LISTED RECORDS ▸
____________

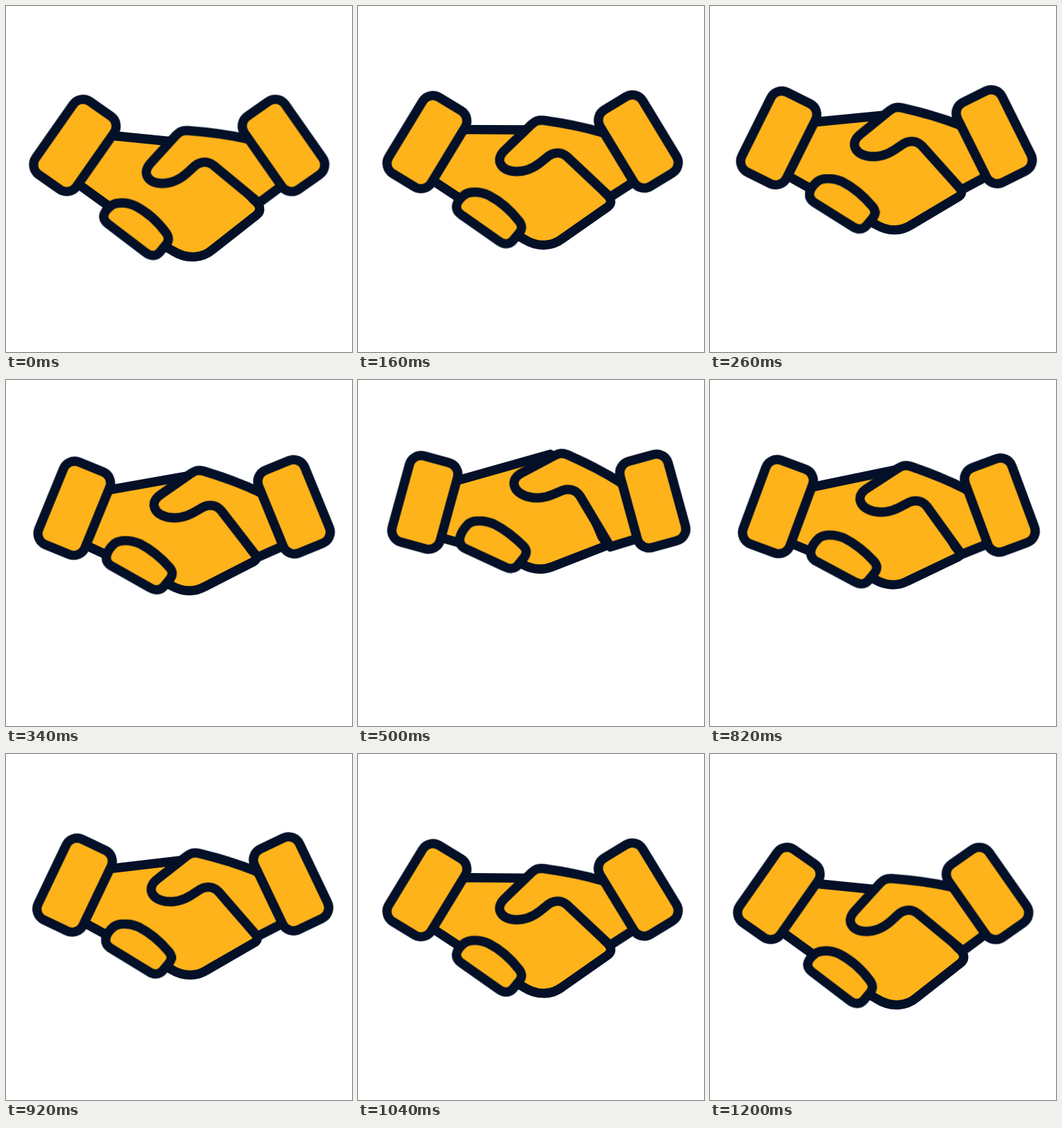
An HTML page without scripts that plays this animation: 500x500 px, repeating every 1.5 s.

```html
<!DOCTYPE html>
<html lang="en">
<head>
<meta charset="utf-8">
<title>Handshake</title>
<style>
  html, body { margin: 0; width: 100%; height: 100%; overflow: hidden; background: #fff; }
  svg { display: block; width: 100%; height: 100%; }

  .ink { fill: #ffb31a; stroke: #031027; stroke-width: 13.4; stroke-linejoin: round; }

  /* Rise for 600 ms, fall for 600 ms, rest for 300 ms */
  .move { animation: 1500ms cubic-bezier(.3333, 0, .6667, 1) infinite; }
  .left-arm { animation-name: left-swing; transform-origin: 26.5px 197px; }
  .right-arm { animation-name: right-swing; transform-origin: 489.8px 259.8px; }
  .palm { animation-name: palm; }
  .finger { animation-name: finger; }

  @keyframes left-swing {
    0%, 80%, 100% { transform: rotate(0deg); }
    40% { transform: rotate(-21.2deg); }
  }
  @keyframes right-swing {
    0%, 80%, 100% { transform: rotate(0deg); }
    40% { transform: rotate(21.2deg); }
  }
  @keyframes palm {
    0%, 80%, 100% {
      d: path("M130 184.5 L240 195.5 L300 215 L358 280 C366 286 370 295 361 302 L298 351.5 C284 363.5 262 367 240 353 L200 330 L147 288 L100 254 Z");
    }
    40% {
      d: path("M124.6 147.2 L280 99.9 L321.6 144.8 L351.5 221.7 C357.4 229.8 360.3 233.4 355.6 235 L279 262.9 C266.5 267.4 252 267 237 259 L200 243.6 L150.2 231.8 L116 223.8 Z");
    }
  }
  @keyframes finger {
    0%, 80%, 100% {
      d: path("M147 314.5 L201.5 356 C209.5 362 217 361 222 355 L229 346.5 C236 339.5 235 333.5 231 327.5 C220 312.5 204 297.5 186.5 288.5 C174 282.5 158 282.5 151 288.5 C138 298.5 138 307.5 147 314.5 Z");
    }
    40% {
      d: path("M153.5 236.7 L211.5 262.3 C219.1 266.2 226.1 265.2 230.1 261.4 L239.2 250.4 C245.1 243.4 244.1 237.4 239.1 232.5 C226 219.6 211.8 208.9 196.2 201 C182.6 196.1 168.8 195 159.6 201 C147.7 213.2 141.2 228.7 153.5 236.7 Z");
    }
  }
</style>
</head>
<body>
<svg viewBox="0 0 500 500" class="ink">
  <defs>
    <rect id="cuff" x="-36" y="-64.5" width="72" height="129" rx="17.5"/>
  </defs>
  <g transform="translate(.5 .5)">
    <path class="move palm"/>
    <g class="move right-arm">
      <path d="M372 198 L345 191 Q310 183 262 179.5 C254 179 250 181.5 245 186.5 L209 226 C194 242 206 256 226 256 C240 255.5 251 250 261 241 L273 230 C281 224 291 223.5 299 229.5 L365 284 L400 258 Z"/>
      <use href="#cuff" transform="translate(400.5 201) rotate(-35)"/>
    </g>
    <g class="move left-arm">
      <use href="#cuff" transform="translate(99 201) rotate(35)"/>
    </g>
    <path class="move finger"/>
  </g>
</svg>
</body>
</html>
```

____________

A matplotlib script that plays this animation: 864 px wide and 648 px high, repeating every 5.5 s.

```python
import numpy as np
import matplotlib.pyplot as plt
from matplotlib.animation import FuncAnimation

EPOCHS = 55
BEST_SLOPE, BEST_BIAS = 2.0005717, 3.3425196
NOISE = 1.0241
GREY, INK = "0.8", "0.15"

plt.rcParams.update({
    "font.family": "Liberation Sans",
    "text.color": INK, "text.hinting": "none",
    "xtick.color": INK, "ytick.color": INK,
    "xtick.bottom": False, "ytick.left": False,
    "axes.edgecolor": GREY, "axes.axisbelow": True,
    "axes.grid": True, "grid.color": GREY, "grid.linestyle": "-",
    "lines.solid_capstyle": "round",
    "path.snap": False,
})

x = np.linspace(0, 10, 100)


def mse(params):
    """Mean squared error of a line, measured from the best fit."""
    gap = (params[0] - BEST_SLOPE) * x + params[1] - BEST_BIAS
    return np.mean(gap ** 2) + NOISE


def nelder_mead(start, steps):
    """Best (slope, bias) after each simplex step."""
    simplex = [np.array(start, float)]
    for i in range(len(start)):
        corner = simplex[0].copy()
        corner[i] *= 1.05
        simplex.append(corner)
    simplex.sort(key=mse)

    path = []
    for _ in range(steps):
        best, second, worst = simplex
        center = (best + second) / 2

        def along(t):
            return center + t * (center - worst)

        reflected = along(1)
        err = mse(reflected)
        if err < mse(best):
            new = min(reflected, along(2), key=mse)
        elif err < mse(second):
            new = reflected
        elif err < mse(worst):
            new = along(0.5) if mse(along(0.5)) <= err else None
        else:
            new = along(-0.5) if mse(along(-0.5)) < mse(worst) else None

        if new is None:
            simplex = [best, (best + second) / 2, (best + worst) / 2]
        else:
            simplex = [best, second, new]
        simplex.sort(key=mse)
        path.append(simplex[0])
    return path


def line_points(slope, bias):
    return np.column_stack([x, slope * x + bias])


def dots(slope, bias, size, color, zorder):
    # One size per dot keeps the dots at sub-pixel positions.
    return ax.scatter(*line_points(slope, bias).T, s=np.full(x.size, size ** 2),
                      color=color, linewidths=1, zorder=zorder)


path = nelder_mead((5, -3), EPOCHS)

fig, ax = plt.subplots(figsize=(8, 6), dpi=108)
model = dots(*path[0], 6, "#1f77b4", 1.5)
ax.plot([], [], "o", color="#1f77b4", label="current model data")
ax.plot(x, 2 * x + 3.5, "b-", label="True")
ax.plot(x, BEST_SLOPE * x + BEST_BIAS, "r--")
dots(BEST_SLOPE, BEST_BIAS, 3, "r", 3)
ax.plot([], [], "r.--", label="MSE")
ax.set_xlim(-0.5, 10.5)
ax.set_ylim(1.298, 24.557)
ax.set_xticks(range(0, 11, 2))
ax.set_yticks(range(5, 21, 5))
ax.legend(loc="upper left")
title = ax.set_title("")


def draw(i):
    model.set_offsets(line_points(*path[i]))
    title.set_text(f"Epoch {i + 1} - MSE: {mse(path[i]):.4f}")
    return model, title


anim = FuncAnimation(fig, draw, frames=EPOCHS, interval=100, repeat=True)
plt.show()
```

____________

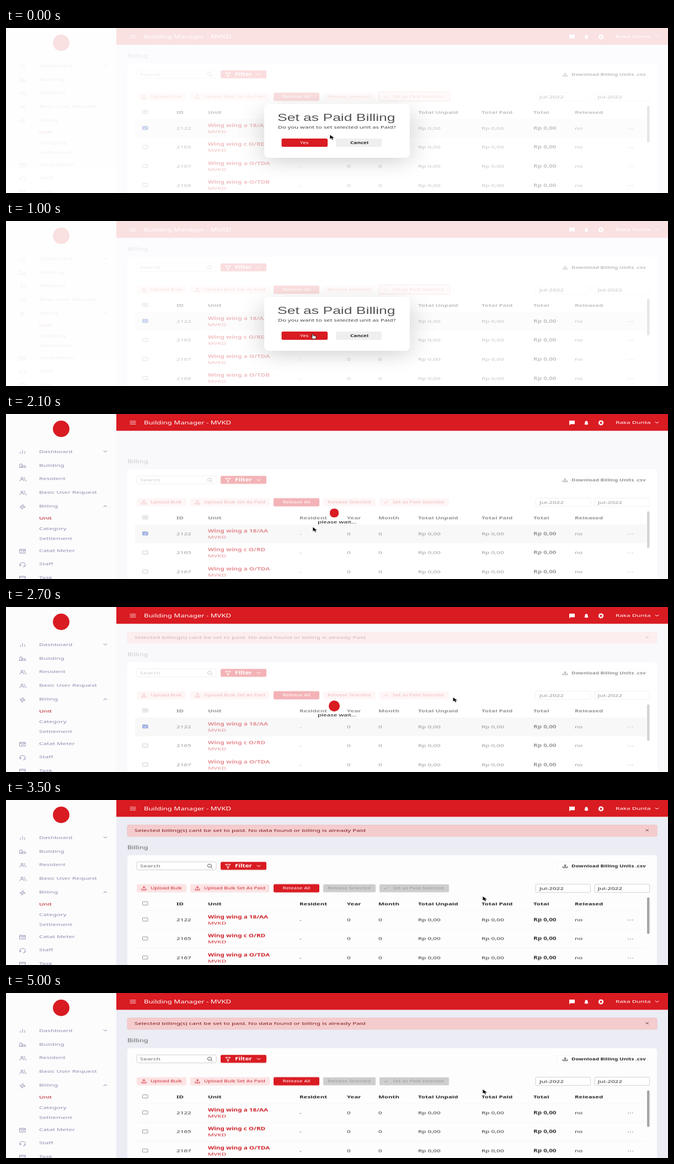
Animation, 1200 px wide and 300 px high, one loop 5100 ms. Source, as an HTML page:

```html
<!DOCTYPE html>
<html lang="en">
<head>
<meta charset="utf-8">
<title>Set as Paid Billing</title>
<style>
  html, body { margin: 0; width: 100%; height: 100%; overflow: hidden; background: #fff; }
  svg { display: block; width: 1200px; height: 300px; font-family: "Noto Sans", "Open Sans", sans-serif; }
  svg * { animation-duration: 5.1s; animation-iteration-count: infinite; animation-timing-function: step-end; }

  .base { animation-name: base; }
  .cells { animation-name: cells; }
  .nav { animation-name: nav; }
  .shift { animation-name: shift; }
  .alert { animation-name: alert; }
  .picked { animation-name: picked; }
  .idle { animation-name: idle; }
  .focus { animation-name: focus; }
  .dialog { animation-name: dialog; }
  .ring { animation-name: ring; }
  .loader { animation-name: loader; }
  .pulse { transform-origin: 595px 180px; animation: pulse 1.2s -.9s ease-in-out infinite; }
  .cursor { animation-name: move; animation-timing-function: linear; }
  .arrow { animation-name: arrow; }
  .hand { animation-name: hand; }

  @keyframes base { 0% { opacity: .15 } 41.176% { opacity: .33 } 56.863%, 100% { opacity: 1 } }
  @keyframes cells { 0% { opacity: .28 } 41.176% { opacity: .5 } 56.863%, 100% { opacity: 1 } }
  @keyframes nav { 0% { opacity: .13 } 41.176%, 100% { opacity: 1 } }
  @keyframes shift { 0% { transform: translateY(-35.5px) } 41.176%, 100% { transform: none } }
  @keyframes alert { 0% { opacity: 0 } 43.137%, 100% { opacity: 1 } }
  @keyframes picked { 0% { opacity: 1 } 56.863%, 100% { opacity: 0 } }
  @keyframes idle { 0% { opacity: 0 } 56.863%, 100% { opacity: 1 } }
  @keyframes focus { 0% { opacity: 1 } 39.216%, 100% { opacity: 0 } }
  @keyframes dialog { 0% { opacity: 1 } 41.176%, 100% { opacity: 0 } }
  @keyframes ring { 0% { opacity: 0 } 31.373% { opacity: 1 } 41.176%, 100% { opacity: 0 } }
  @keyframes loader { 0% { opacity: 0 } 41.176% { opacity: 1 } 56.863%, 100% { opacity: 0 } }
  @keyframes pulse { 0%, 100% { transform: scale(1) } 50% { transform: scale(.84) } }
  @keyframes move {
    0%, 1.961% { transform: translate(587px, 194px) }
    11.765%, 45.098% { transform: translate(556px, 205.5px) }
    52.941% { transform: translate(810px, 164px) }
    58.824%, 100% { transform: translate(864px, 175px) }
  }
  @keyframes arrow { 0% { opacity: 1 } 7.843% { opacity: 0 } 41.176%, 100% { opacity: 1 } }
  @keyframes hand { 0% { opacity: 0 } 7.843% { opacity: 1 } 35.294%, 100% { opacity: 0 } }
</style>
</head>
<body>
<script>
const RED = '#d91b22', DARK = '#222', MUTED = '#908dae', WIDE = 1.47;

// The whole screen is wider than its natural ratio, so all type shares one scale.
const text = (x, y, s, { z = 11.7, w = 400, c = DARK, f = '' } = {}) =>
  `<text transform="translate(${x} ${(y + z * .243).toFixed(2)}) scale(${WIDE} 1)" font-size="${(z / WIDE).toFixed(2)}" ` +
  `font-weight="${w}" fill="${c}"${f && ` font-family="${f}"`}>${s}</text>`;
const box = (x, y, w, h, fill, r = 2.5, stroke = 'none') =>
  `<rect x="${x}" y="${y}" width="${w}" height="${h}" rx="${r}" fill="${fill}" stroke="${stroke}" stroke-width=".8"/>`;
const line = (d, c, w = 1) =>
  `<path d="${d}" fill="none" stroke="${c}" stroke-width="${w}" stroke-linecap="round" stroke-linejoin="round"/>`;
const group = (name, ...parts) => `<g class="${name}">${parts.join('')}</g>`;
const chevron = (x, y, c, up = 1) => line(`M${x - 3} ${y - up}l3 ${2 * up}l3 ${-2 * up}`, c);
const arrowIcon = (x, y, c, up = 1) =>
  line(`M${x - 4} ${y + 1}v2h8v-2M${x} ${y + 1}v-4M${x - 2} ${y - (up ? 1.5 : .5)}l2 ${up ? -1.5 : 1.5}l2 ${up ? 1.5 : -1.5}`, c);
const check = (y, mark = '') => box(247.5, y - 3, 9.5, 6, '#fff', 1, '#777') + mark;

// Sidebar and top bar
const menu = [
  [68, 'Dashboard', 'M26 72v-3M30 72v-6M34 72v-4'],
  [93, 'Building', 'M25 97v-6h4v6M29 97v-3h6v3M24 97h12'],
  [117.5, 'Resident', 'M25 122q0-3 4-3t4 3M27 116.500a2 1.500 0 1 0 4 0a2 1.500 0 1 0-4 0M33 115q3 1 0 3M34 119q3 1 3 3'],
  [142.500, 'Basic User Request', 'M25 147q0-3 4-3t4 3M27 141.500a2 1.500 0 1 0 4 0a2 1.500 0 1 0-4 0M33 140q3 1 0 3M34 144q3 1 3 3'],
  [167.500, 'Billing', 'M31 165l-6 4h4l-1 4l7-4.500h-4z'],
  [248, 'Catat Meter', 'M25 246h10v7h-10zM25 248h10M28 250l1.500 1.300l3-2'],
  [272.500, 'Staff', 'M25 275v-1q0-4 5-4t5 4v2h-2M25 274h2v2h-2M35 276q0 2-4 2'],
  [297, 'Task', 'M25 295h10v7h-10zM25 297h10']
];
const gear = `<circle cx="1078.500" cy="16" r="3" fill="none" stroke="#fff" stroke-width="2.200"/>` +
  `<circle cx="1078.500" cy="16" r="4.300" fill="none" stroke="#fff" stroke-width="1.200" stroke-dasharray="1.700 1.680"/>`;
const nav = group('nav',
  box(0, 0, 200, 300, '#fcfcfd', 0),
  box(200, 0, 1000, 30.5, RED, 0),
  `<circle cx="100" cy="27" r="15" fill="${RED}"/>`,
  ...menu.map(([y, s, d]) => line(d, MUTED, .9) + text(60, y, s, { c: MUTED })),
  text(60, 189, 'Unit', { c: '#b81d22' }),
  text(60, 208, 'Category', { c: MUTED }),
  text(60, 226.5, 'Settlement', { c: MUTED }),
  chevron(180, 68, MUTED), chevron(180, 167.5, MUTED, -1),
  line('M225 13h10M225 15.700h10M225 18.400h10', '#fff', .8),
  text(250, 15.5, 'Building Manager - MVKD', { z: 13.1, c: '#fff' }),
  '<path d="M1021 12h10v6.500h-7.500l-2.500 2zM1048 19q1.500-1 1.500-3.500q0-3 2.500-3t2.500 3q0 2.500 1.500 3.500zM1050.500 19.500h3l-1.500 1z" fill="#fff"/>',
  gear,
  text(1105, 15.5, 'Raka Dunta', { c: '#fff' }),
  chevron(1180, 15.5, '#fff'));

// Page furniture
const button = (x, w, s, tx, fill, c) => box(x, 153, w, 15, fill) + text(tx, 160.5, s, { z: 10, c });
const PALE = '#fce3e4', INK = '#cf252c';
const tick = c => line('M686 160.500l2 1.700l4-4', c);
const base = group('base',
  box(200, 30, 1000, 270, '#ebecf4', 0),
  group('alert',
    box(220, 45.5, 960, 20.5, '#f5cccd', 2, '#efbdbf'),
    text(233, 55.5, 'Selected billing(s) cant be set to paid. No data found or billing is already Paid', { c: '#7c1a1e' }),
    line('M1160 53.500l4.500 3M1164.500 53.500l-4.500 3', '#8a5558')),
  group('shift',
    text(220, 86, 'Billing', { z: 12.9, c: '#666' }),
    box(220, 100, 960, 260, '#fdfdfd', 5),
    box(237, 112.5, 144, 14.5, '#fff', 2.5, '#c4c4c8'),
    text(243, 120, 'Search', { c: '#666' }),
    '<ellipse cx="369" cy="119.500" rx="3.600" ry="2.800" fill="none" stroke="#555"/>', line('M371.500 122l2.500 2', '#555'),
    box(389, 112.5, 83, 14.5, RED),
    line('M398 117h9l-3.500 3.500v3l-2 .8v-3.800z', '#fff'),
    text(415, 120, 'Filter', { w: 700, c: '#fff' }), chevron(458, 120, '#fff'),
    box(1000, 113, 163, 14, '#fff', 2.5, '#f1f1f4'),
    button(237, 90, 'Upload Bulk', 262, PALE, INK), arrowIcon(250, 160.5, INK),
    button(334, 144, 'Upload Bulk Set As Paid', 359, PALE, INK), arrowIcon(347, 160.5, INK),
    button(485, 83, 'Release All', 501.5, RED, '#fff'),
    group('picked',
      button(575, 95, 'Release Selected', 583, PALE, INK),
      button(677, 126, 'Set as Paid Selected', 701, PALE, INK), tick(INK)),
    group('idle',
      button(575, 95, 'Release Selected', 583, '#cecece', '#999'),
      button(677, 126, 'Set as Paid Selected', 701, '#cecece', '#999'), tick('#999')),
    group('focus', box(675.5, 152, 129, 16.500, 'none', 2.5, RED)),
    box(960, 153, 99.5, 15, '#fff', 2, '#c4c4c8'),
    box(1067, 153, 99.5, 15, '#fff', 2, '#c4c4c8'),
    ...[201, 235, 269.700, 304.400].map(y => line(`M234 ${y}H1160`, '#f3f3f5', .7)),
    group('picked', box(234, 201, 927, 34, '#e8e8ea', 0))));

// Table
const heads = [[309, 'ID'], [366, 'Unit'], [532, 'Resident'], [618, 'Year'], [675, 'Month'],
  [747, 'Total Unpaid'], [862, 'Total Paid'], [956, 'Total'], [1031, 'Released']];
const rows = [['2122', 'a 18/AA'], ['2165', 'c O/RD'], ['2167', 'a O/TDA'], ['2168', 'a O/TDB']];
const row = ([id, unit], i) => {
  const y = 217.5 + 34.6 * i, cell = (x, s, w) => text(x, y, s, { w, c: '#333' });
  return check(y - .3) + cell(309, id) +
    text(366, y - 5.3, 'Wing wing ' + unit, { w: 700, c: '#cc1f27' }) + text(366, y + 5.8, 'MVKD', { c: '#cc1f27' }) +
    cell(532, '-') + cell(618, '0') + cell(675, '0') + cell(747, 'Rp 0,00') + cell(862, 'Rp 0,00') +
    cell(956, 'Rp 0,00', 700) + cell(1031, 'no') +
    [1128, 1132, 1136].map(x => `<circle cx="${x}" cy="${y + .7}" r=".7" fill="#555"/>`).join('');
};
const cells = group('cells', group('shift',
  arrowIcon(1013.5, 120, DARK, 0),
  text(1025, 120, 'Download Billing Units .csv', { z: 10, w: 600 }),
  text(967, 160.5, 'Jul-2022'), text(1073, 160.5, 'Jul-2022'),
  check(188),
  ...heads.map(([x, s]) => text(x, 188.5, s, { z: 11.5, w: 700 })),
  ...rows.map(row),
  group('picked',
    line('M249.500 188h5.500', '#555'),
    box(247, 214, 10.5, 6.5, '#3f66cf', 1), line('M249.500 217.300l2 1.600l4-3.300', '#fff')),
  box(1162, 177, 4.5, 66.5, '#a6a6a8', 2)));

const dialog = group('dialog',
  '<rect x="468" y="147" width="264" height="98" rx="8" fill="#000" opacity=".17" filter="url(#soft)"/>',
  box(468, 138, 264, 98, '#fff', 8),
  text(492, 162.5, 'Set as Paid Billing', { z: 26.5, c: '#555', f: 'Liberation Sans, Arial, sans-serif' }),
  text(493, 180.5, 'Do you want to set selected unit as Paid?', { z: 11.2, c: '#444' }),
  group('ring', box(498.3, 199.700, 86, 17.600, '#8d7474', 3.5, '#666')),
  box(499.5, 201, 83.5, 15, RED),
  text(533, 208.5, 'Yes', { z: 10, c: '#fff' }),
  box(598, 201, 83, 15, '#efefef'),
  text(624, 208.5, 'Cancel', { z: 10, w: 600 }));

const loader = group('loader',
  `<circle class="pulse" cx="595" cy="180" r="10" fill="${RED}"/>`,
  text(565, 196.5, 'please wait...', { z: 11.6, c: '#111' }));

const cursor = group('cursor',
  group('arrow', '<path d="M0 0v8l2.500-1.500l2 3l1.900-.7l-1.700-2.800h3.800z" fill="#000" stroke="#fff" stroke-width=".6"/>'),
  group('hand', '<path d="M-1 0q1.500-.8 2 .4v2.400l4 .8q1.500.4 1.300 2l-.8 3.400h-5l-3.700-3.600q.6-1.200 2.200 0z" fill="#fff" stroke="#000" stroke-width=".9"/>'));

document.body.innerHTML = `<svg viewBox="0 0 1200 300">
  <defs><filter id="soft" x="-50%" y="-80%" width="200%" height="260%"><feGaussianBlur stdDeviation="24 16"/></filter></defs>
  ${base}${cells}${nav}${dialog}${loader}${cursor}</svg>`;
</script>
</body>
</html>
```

____________

WORK INSTRUCTIONS ▸
Nothing but a number is wanted here: the count of lines in the listing with the word "stroke".

TASK OUTPUT ▸
9